Please find every line below that includes "spring" and report how many there are. Nothing else is needed.

━━ Source information ━━

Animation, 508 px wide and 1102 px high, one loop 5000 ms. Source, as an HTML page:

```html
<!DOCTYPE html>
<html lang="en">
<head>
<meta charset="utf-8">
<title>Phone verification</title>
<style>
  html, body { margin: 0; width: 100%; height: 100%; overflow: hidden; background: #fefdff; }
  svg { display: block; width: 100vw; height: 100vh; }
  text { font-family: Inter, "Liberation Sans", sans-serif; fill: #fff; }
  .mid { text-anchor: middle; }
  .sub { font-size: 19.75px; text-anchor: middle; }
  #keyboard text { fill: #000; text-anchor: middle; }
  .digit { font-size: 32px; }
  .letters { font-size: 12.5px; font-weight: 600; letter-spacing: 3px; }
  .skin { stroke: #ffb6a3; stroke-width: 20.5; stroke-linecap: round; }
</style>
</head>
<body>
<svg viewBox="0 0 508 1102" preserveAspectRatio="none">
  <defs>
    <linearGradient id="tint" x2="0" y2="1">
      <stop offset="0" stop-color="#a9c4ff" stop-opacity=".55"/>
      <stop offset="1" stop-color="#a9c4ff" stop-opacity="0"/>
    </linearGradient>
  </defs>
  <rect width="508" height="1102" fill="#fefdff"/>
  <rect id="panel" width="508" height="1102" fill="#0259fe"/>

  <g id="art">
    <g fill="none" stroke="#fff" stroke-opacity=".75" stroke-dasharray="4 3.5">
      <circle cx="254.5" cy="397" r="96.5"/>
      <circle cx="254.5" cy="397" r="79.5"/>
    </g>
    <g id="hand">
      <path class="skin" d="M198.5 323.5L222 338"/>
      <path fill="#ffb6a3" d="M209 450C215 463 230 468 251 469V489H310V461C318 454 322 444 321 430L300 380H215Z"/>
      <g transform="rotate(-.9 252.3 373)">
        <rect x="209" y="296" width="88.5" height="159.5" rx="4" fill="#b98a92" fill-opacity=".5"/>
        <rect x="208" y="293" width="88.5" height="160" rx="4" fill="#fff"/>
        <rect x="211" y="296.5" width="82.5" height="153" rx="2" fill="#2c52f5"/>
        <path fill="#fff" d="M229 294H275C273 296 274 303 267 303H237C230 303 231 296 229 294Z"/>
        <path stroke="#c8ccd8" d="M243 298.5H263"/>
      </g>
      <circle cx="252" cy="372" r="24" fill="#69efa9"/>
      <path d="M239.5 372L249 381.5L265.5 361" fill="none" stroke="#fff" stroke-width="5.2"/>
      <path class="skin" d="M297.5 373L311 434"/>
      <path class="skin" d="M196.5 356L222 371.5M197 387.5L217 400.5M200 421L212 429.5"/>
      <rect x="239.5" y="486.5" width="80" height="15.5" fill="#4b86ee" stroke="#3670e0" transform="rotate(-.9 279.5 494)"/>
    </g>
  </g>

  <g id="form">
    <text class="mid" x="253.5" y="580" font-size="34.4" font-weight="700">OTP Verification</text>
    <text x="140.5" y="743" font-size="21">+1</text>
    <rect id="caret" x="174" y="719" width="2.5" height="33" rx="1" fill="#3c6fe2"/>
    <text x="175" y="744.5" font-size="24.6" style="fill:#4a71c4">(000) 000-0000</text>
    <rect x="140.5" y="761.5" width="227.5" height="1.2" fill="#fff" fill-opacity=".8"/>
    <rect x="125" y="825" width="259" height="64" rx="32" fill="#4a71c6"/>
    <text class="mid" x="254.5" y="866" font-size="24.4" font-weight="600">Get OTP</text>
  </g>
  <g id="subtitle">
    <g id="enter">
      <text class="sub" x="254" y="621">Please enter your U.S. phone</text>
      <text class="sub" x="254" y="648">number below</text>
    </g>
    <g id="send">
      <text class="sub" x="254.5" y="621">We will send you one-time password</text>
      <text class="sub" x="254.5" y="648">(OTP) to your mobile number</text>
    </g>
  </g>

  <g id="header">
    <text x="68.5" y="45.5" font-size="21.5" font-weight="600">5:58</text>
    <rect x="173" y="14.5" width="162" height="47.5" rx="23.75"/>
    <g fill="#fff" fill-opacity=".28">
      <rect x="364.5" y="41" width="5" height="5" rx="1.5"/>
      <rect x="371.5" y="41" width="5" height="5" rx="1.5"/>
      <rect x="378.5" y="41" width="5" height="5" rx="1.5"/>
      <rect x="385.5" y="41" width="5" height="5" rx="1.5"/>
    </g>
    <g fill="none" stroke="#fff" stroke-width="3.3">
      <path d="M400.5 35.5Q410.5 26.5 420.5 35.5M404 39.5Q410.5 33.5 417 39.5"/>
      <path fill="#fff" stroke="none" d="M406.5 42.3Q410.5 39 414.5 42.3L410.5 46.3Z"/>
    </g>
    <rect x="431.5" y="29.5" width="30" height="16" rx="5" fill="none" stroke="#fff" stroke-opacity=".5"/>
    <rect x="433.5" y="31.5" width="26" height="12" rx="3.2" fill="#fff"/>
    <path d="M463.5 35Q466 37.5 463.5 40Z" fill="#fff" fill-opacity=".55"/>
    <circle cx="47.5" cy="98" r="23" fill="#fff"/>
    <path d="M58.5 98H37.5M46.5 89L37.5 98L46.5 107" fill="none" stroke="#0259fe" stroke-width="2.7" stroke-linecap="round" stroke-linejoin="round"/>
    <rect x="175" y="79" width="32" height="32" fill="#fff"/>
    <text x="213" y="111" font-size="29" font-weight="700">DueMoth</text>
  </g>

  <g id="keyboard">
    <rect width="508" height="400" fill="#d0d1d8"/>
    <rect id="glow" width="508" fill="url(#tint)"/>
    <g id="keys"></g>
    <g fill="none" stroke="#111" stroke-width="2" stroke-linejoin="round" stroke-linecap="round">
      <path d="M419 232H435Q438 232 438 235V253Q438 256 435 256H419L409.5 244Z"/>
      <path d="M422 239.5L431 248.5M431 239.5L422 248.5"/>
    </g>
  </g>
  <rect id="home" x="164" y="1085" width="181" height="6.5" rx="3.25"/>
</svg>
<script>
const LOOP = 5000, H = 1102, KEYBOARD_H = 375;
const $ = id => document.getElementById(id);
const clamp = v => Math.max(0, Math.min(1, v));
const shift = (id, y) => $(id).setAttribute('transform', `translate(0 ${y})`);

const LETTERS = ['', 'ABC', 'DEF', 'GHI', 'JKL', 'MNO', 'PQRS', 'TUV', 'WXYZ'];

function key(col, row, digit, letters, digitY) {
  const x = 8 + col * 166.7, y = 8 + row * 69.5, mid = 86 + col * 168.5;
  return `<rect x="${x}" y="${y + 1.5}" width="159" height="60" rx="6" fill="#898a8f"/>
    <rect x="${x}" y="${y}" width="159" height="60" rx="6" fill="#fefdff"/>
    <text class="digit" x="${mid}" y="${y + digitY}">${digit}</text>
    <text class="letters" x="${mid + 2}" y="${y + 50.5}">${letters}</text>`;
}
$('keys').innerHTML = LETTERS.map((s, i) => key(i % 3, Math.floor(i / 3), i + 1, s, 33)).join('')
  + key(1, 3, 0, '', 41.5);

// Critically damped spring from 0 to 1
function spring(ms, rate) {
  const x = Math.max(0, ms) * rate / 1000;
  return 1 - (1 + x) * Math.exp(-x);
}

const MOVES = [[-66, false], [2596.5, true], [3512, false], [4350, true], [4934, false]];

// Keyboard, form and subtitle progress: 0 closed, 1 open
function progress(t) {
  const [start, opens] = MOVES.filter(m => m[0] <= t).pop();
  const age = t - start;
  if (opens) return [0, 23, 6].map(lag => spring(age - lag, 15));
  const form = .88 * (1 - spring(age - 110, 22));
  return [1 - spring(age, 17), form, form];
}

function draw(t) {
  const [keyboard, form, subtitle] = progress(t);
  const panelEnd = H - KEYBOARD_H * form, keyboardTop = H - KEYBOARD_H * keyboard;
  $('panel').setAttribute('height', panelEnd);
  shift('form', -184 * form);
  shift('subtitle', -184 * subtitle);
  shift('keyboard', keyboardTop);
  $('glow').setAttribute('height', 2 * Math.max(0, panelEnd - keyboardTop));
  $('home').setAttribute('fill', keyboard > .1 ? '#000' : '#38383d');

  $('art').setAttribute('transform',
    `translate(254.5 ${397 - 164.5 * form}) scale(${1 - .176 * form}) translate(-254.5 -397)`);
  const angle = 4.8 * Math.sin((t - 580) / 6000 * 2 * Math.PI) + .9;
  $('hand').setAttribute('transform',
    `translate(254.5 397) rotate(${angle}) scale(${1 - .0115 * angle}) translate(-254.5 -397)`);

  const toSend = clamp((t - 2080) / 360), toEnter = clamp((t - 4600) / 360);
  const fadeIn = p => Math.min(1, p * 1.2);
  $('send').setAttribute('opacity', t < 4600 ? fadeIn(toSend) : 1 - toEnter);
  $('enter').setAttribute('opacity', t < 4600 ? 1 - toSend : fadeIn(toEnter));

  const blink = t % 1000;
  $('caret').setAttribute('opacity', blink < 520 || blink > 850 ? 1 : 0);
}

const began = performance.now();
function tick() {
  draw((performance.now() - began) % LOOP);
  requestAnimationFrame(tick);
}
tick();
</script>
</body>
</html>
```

━━━

■ **Solution for this exercise**
5